- [Your goal]: Could you restate all of the records exactly, leaving out the pictures?

- [Material supplied]:

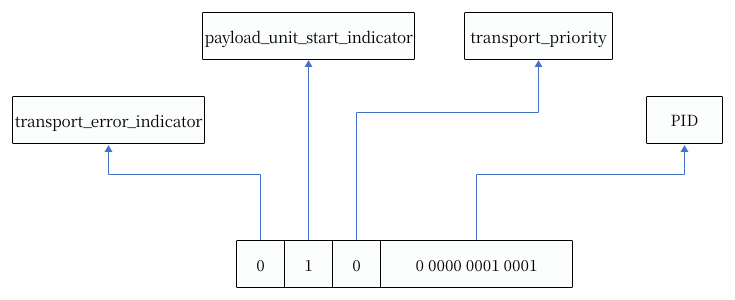
<!DOCTYPE html>
<html lang="en">
<head>
<meta charset="utf-8">
<title>Transport header bit fields</title>
<style>
:root {
  --paper: #fefefe;
  --box: #fcfdfd;
  --ink: #000;
  --arrow: #4472c4;
}
* { box-sizing: border-box; }
html, body { margin: 0; overflow: hidden; }
.diagram {
  position: relative;
  width: 735px;
  height: 300px;
  overflow: hidden;
  background: var(--paper);
  color: var(--ink);
  font: 15.4px/48px "Noto Serif CJK SC", "Noto Serif CJK JP", "Noto Serif", serif;
  text-rendering: geometricPrecision;
}
.field, .bits {
  position: absolute;
  height: 48px;
  border: 1px solid var(--ink);
  border-radius: 1px;
  background: var(--box);
}
.field {
  display: flex;
  justify-content: center;
  white-space: nowrap;
}
.error-indicator { left: 12px; top: 96px; width: 193px; letter-spacing: -0.25px; }
.start-indicator { left: 202px; top: 12px; width: 213px; letter-spacing: -0.38px; }
.priority { left: 464px; top: 12px; width: 149px; }
.pid { left: 646px; top: 96px; width: 77px; line-height: 46px; }
.bits {
  left: 236px;
  top: 240px;
  width: 337px;
  display: grid;
  grid-template: 46px / 47px 48px 48px 1fr;
  text-align: center;
}
.bit + .bit { border-left: 1px solid var(--ink); }
.connectors { position: absolute; inset: 0; }
.line { fill: none; stroke: var(--arrow); stroke-width: 1; }
.head { fill: var(--arrow); }
</style>
</head>
<body>
<main class="diagram">
  <svg class="connectors" width="735" height="300" viewBox="0 0 735 300" aria-hidden="true">
    <defs>
      <path id="arrowhead" class="head" d="M0 0L4 7H-4Z"/>
    </defs>
    <path class="line" d="M260.5 240V174.5H108.5V150"/>
    <path class="line" d="M308.5 240V66"/>
    <path class="line" d="M356.5 240V112.5H538.5V66"/>
    <path class="line" d="M476.5 240V174.5H684.5V150"/>
    <use href="#arrowhead" x="108.5" y="145"/>
    <use href="#arrowhead" x="308.5" y="60"/>
    <use href="#arrowhead" x="538.5" y="60"/>
    <use href="#arrowhead" x="684.5" y="145"/>
  </svg>
  <div class="field error-indicator">transport_error_indicator</div>
  <div class="field start-indicator">payload_unit_start_indicator</div>
  <div class="field priority">transport_priority</div>
  <div class="field pid">PID</div>
  <div class="bits">
    <span class="bit">0</span>
    <span class="bit">1</span>
    <span class="bit">0</span>
    <span class="bit">0 0000 0001 0001</span>
  </div>
</main>
</body>
</html>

- [Exercise output]:
<!DOCTYPE html>
<html lang="en">
<head>
<meta charset="utf-8">
<title>Transport header bit fields</title>
<style>
:root {
  --paper: #fefefe;
  --box: #fcfdfd;
  --ink: #000;
  --arrow: #4472c4;
}
* { box-sizing: border-box; }
html, body { margin: 0; overflow: hidden; }
.diagram {
  position: relative;
  width: 735px;
  height: 300px;
  overflow: hidden;
  background: var(--paper);
  color: var(--ink);
  font: 15.4px/48px "Noto Serif CJK SC", "Noto Serif CJK JP", "Noto Serif", serif;
  text-rendering: geometricPrecision;
}
.field, .bits {
  position: absolute;
  height: 48px;
  border: 1px solid var(--ink);
  border-radius: 1px;
  background: var(--box);
}
.field {
  display: flex;
  justify-content: center;
  white-space: nowrap;
}
.error-indicator { left: 12px; top: 96px; width: 193px; letter-spacing: -0.25px; }
.start-indicator { left: 202px; top: 12px; width: 213px; letter-spacing: -0.38px; }
.priority { left: 464px; top: 12px; width: 149px; }
.pid { left: 646px; top: 96px; width: 77px; line-height: 46px; }
.bits {
  left: 236px;
  top: 240px;
  width: 337px;
  display: grid;
  grid-template: 46px / 47px 48px 48px 1fr;
  text-align: center;
}
.bit + .bit { border-left: 1px solid var(--ink); }
.connectors { position: absolute; inset: 0; }
.line { fill: none; stroke: var(--arrow); stroke-width: 1; }
.head { fill: var(--arrow); }
</style>
</head>
<body>
<main class="diagram">
  <svg class="connectors" width="735" height="300" viewBox="0 0 735 300" aria-hidden="true">
    <defs>
      <path id="arrowhead" class="head" d="M0 0L4 7H-4Z"/>
    </defs>
    <path class="line" d="M260.5 240V174.5H108.5V150"/>
    <path class="line" d="M308.5 240V66"/>
    <path class="line" d="M356.5 240V112.5H538.5V66"/>
    <path class="line" d="M476.5 240V174.5H684.5V150"/>
    <use href="#arrowhead" x="108.5" y="145"/>
    <use href="#arrowhead" x="308.5" y="60"/>
    <use href="#arrowhead" x="538.5" y="60"/>
    <use href="#arrowhead" x="684.5" y="145"/>
  </svg>
  <div class="field error-indicator">transport_error_indicator</div>
  <div class="field start-indicator">payload_unit_start_indicator</div>
  <div class="field priority">transport_priority</div>
  <div class="field pid">PID</div>
  <div class="bits">
    <span class="bit">0</span>
    <span class="bit">1</span>
    <span class="bit">0</span>
    <span class="bit">0 0000 0001 0001</span>
  </div>
</main>
</body>
</html>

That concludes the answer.